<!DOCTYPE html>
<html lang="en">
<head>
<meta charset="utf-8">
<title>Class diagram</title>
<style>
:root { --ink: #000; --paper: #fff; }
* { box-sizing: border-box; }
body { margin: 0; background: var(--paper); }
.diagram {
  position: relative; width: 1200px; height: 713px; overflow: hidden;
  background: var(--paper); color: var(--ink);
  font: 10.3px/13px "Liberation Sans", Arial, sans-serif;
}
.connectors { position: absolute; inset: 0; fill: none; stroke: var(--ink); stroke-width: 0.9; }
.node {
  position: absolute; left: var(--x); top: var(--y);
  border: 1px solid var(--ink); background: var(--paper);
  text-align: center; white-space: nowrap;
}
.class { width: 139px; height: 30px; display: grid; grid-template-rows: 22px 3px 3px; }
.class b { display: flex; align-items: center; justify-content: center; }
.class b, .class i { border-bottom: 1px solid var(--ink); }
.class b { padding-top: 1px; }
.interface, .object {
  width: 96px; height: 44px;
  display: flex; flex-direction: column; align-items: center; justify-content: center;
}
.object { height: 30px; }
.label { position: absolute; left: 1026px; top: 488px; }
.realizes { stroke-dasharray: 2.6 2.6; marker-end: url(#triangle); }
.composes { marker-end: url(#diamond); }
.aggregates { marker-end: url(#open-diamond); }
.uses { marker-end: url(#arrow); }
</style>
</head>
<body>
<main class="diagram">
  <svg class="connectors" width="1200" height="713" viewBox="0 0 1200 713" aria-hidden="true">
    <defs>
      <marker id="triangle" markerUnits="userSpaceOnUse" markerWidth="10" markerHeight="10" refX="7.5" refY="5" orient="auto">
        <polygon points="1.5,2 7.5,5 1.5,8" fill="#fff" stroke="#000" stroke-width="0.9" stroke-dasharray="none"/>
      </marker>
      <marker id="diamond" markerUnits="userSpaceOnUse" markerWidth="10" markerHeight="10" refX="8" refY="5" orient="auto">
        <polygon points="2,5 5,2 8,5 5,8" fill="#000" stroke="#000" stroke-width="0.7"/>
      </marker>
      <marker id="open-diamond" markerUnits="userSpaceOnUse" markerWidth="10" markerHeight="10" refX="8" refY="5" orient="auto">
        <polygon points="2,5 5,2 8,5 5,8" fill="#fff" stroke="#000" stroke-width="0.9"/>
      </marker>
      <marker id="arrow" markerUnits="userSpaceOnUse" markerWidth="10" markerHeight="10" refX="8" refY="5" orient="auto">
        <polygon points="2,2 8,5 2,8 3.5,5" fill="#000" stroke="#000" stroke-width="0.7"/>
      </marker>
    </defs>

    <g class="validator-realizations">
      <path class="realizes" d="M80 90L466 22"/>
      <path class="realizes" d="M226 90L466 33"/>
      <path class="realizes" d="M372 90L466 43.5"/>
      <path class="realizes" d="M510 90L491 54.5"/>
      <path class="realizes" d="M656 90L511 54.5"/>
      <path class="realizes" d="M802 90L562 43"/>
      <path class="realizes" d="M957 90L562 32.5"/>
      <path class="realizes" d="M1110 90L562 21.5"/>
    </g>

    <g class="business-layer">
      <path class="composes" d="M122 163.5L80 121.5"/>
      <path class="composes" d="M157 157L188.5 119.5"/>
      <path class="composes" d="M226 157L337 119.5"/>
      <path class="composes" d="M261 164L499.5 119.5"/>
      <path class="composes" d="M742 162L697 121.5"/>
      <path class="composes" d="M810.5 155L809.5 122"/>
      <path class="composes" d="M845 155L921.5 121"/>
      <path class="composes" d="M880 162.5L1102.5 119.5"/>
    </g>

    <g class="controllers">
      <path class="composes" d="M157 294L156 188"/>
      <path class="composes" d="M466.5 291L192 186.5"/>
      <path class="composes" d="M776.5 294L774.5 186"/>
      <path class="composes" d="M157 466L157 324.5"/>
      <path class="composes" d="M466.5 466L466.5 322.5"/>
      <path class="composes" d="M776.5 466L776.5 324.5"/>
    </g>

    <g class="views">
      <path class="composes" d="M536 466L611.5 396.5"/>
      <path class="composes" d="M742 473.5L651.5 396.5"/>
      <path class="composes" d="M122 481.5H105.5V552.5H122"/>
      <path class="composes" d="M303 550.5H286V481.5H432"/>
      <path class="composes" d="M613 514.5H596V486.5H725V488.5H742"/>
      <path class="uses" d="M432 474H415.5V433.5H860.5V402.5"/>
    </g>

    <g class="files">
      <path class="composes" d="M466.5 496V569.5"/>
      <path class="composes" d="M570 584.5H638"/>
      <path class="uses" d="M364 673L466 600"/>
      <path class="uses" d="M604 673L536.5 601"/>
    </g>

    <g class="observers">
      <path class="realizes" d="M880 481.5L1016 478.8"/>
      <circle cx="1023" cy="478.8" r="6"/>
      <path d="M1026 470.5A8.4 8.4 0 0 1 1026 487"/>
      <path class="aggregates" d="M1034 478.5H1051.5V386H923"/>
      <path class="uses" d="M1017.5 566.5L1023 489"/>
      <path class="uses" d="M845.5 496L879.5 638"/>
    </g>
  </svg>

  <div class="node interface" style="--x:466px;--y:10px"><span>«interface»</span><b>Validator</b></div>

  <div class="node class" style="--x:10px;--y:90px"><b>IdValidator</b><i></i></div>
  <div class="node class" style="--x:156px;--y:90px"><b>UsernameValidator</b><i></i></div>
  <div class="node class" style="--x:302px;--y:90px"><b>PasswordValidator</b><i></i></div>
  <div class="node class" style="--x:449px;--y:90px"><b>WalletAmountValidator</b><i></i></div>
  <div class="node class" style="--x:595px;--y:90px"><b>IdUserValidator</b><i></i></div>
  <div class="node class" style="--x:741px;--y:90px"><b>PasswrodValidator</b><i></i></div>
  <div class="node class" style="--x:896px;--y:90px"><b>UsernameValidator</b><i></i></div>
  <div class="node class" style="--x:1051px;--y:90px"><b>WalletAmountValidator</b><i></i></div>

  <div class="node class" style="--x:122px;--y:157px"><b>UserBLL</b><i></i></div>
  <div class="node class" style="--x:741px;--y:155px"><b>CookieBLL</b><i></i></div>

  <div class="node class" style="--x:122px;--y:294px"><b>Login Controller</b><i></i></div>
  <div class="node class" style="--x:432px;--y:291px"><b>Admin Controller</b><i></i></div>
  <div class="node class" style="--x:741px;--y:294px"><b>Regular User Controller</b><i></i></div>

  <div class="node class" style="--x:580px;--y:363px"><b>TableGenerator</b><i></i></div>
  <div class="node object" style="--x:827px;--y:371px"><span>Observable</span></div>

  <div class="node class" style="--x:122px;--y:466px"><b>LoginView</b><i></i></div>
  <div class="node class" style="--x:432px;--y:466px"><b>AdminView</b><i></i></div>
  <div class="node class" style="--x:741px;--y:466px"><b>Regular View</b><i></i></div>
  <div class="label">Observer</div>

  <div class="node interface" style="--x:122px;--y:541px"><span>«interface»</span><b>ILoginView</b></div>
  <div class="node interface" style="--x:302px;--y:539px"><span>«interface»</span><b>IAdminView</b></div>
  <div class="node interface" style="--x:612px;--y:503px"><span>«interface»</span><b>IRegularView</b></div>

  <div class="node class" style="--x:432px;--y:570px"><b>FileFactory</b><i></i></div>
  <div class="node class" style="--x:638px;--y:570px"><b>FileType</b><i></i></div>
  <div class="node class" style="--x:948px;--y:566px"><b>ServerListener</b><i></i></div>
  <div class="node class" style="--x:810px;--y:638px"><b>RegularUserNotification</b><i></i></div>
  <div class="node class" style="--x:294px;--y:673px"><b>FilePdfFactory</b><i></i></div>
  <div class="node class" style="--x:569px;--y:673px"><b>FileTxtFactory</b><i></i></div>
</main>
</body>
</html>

EXERCISE DETAILS => Only lines holding the string "uses" are wanted; gather each one from the entries above.

WRITTEN SOLUTION =>
.uses { marker-end: url(#arrow); }
      <path class="uses" d="M432 474H415.5V433.5H860.5V402.5"/>
      <path class="uses" d="M364 673L466 600"/>
      <path class="uses" d="M604 673L536.5 601"/>
      <path class="uses" d="M1017.5 566.5L1023 489"/>
      <path class="uses" d="M845.5 496L879.5 638"/>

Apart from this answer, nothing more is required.